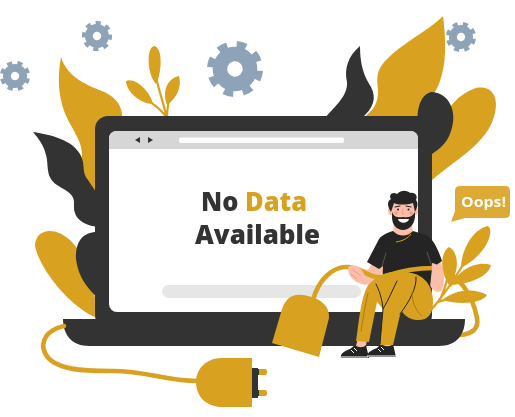
<!DOCTYPE html>
<html lang="en">
<head>
<meta charset="utf-8">
<title>No Data Available</title>
<style>
:root {
  --gold: #d8a220;
  --gold-soft: #dcaa35;
  --gold-dark: #a97b10;
  --ink: #333333;
  --black: #242424;
  --steel: #8fa3b8;
  --bar: #d6d6d6;
  --field: #e6e6e6;
  --skin: #fbbfa9;
  --skin-dark: #f09c88;
  --paper: #ffffff;
}
html, body { margin: 0; background: var(--paper); overflow: hidden; }
.empty-state { display: block; width: 515px; height: 417px; }
.gold { fill: var(--gold); }
.ink { fill: var(--ink); }
.black { fill: var(--black); }
.skin { fill: var(--skin); }
.vein, .cable, .line { fill: none; stroke-linecap: round; stroke-linejoin: round; }
.vein { stroke: var(--gold); stroke-width: 2.2; }
.cable { stroke: var(--gold); stroke-width: 4.6; }
.line { stroke: var(--black); stroke-width: 1; }
.gear { fill: none; stroke: var(--steel); }
.message { font: 800 26px "Open Sans", "Noto Sans", sans-serif; fill: var(--ink); }
.message .accent { fill: var(--gold); }
.bubble-text { font: 700 15px "Open Sans", "Noto Sans", sans-serif; fill: var(--paper); }
</style>
</head>
<body>
<svg class="empty-state" viewBox="0 0 515 417" role="img" aria-label="No data available: a man sits on a laptop holding an unplugged cable">
  <defs>
    <g id="gear" class="gear">
      <circle r="15" stroke-width="14.5"/>
      <circle r="24" stroke-width="8" pathLength="16" stroke-dasharray="1 1"/>
    </g>
  </defs>

  <g id="gears">
    <use href="#gear" transform="translate(15 76) scale(.54) rotate(10)"/>
    <use href="#gear" transform="translate(97 36) scale(.54) rotate(-6)"/>
    <use href="#gear" transform="translate(235 69) rotate(4)"/>
    <use href="#gear" transform="translate(461 37) scale(.54) rotate(8)"/>
  </g>

  <g id="leaves-left">
    <path class="gold" d="M61 57C67 76 84 84 102 91C121 99 125 112 121 130L100 200C84 196 77 184 81 165C85 146 77 137 68 120C58 100 57 78 61 57Z"/>
    <path class="ink" d="M33 132C52 135 72 140 80 154C86 164 81 172 88 180L100 198V227C83 226 73 218 74 205C75 194 68 192 57 185C45 177 49 165 46 155C44 146 39 139 33 132Z"/>
    <g id="sprig-left">
      <path class="vein" d="M167 122C166 108 159 94 155 72M167 118C160 107 146 99 136 93M167 118C167 108 169 98 172 90"/>
      <path class="gold" d="M156 84C147 75 146 48 154 46C163 47 162 73 156 84Z"/>
      <path class="gold" d="M153 104C140 104 126 91 126 81C135 77 150 91 153 104Z"/>
      <path class="gold" d="M167 105C162 93 166 79 179 76C182 86 177 98 167 105Z"/>
    </g>
    <path class="gold" d="M97 318C67 306 37 264 35 245C36 228 56 226 71 241C86 256 96 288 97 318Z"/>
    <path class="ink" d="M97 232C82 232 75 243 76 259C78 277 88 289 98 298Z"/>
  </g>

  <g id="leaves-right">
    <path class="gold" d="M443 16C426 33 396 46 382 65C372 79 382 90 376 103C373 111 367 114 362 120L420 128C420 109 433 98 439 84C447 63 446 40 443 16Z"/>
    <path class="ink" d="M360 46C348 56 344 69 347 82C348 96 335 106 325 118H362C373 108 377 99 371 87C364 76 360 65 360 46Z"/>
    <path class="gold" d="M428 184C428 145 442 99 476 88C491 85 499 96 495 113C488 145 453 160 428 184Z"/>
    <path class="ink" d="M420 138C415 118 417 96 431 92C449 92 458 112 451 131C447 145 437 150 428 157Z"/>
    <g id="sprig-right">
      <path class="vein" d="M426 316C444 296 459 273 474 246M440 300C446 286 450 270 450 260M438 302C452 298 463 295 474 294M450 286C460 276 470 269 480 268"/>
      <path class="gold" d="M461 268C461 250 473 229 488 226C495 231 486 255 461 268Z"/>
      <path class="gold" d="M449 285C439 270 441 252 449 247C459 252 460 272 449 285Z"/>
      <path class="gold" d="M451 285C458 270 477 260 491 265C489 276 470 284 451 285Z"/>
      <path class="gold" d="M442 300C456 289 475 288 487 295C481 304 459 305 442 300Z"/>
    </g>
  </g>

  <path class="cable" id="cable-behind" d="M434 268C460 272 473 297 477 318C479 329 472 334 460 335"/>

  <g id="laptop">
    <rect class="ink" x="95" y="116" width="337" height="212" rx="13"/>
    <rect x="109" y="131" width="309" height="181" rx="8" fill="var(--paper)"/>
    <path d="M109 149V139Q109 131 117 131H410Q418 131 418 139V149Z" fill="var(--bar)"/>
    <path class="ink" d="M135 140L140 137V143ZM153 140L148 137V143Z"/>
    <rect x="179" y="137.500" width="165" height="5.500" rx="2" fill="var(--paper)"/>
    <rect x="162" y="285" width="199" height="13" rx="6.500" fill="var(--field)"/>
    <path class="ink" d="M63 319H465C465 335 456 346 439 346H89C72 346 63 335 63 319Z"/>
  </g>

  <g id="message" class="message">
    <text x="201" y="211" textLength="106" lengthAdjust="spacingAndGlyphs">No <tspan class="accent">Data</tspan></text>
    <text x="195" y="244" textLength="125" lengthAdjust="spacingAndGlyphs">Available</text>
  </g>

  <g id="plug">
    <path class="cable" d="M64 326C46 330 40 342 45 353C53 370 83 371 112 371C149 371 163 381 198 381"/>
    <path class="gold" d="M252 358H222C206 358 196 369 196 382C196 397 207 407 222 407H252Z"/>
    <rect class="ink" x="252" y="368" width="6" height="30"/>
    <path class="gold" d="M258 369H265Q267 369 267 372T265 375H258ZM258 390H265Q267 390 267 393T265 396H258Z"/>
    <path class="ink" d="M252 369H259V375H252ZM252 390H259V396H252Z"/>
  </g>

  <g id="man">
    <g id="shoes">
      <path class="skin" d="M358 338L367 340L365 350H355ZM381 338L391 339L392 349H382Z"/>
      <path class="black" d="M355 345C359 348 363 348 366 345L369 358H341C340 353 345 351 350 349ZM381 344C385 347 390 347 393 344L396 357H367C367 352 372 350 377 348Z"/>
      <path d="M341 357H368M367 356H396M351 350L354 353M354 348L357 351M378 349L381 352M381 347L384 350" stroke="var(--paper)" stroke-width="1"/>
    </g>

    <path class="skin" d="M394 222H412L413 234C408 241 398 240 393 234Z"/>
    <path class="skin" d="M376 256L368 270C360 268 355 264 349 267C346 272 352 281 359 283C367 287 373 283 377 279L390 264Z"/>
    <path class="skin" d="M424 258L439 259C445 269 445 282 442 290C439 294 432 291 430 285Z"/>
    <path class="black" d="M393 231C386 233 380 236 378 241L367 262L379 269L383 266L382 290L428 306L432 268L442 261C438 249 433 238 426 235L413 231C407 237 399 237 393 231Z"/>
    <path d="M396 242C403 241 408 238 411 234" fill="none" stroke="var(--gold)" stroke-width="1"/>
    <path class="line" d="M382 266L386 253M432 267L427 252" style="stroke:#555"/>

    <g id="trousers">
      <path class="gold" d="M404 273C418 271 433 281 433 302C433 315 427 321 416 320C405 319 400 310 395 299Z"/>
      <path class="gold" d="M377 277C390 270 409 270 416 276C419 285 409 301 400 315L393 345H380L383 309L377 302L369 342L356 341C359 323 360 300 368 285Z"/>
      <path class="line" d="M380 344L383 309C382 298 379 290 376 284M383 309C389 299 393 289 397 281M400 314C409 302 417 288 416 277" style="stroke:var(--black)"/>
      <path class="line" d="M412 292C412 303 416 311 422 316M368 293C365 306 363 319 361 331" style="stroke:var(--gold-dark)"/>
    </g>

    <path class="cable" id="cable-held" d="M313 300C318 281 332 266 348 267C363 268 371 281 386 276C400 271 414 268 434 268"/>
    <path class="skin" d="M348 267C354 263 360 267 363 272C367 277 365 283 360 283C354 281 349 275 348 267Z"/>
    <path class="line" d="M353 270L360 275M351 274L357 279" style="stroke:var(--skin-dark)"/>
    <path class="skin" d="M432 263C438 264 444 270 444 276C440 279 434 275 432 270Z"/>

    <g id="head">
      <ellipse class="skin" cx="391" cy="211" rx="3" ry="4"/>
      <ellipse class="skin" cx="415" cy="211" rx="3" ry="4"/>
      <path class="skin" d="M392 200H415V215C415 224 409 229 403 229C397 229 392 224 392 215Z"/>
      <path class="black" d="M392 212C394 217 398 218 403 217C408 218 412 217 415 212V217C414 225 409 230 403 230C397 230 392 225 392 217Z"/>
      <path d="M398 219H409C408 224 399 224 398 219Z" fill="var(--paper)"/>
      <path class="black" d="M391 212C387 206 387 201 391 199C388 195 393 191 397 194C402 189 408 191 410 193C416 192 418 197 416 200C419 204 417 208 415 212L413 203C406 205 398 205 394 203Z"/>
      <path class="line" d="M395 207L400 206M406 206L411 207"/>
      <circle class="black" cx="398" cy="209.500" r="1"/>
      <circle class="black" cx="408.500" cy="209.500" r="1"/>
      <path class="line" d="M403 209L402 214H404" style="stroke:var(--skin-dark)"/>
      <circle cx="396" cy="213" r="1.800" fill="var(--skin-dark)"/>
      <circle cx="411" cy="213" r="1.800" fill="var(--skin-dark)"/>
    </g>
  </g>

  <path id="socket" class="gold" d="M287 300C292 294 300 294 308 296C321 299 330 306 329 318L319 357L272 343L282 309Q284 303 287 300Z"/>

  <g id="speech-bubble">
    <path d="M460 186H505Q510 186 510 191V213Q510 218 505 218H465L451 222L455 211V191Q455 186 460 186Z" fill="var(--gold-soft)"/>
    <text class="bubble-text" x="461" y="207" textLength="45" lengthAdjust="spacingAndGlyphs">Oops!</text>
  </g>
</svg>
</body>
</html>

* * *

### Directions
Repeat each line of the listing word for word, from the first through the line that contains "122C166 108 159". Any picture stays out.

### Answer space
<!DOCTYPE html>
<html lang="en">
<head>
<meta charset="utf-8">
<title>No Data Available</title>
<style>
:root {
  --gold: #d8a220;
  --gold-soft: #dcaa35;
  --gold-dark: #a97b10;
  --ink: #333333;
  --black: #242424;
  --steel: #8fa3b8;
  --bar: #d6d6d6;
  --field: #e6e6e6;
  --skin: #fbbfa9;
  --skin-dark: #f09c88;
  --paper: #ffffff;
}
html, body { margin: 0; background: var(--paper); overflow: hidden; }
.empty-state { display: block; width: 515px; height: 417px; }
.gold { fill: var(--gold); }
.ink { fill: var(--ink); }
.black { fill: var(--black); }
.skin { fill: var(--skin); }
.vein, .cable, .line { fill: none; stroke-linecap: round; stroke-linejoin: round; }
.vein { stroke: var(--gold); stroke-width: 2.2; }
.cable { stroke: var(--gold); stroke-width: 4.6; }
.line { stroke: var(--black); stroke-width: 1; }
.gear { fill: none; stroke: var(--steel); }
.message { font: 800 26px "Open Sans", "Noto Sans", sans-serif; fill: var(--ink); }
.message .accent { fill: var(--gold); }
.bubble-text { font: 700 15px "Open Sans", "Noto Sans", sans-serif; fill: var(--paper); }
</style>
</head>
<body>
<svg class="empty-state" viewBox="0 0 515 417" role="img" aria-label="No data available: a man sits on a laptop holding an unplugged cable">
  <defs>
    <g id="gear" class="gear">
      <circle r="15" stroke-width="14.5"/>
      <circle r="24" stroke-width="8" pathLength="16" stroke-dasharray="1 1"/>
    </g>
  </defs>

  <g id="gears">
    <use href="#gear" transform="translate(15 76) scale(.54) rotate(10)"/>
    <use href="#gear" transform="translate(97 36) scale(.54) rotate(-6)"/>
    <use href="#gear" transform="translate(235 69) rotate(4)"/>
    <use href="#gear" transform="translate(461 37) scale(.54) rotate(8)"/>
  </g>

  <g id="leaves-left">
    <path class="gold" d="M61 57C67 76 84 84 102 91C121 99 125 112 121 130L100 200C84 196 77 184 81 165C85 146 77 137 68 120C58 100 57 78 61 57Z"/>
    <path class="ink" d="M33 132C52 135 72 140 80 154C86 164 81 172 88 180L100 198V227C83 226 73 218 74 205C75 194 68 192 57 185C45 177 49 165 46 155C44 146 39 139 33 132Z"/>
    <g id="sprig-left">
      <path class="vein" d="M167 122C166 108 159 94 155 72M167 118C160 107 146 99 136 93M167 118C167 108 169 98 172 90"/>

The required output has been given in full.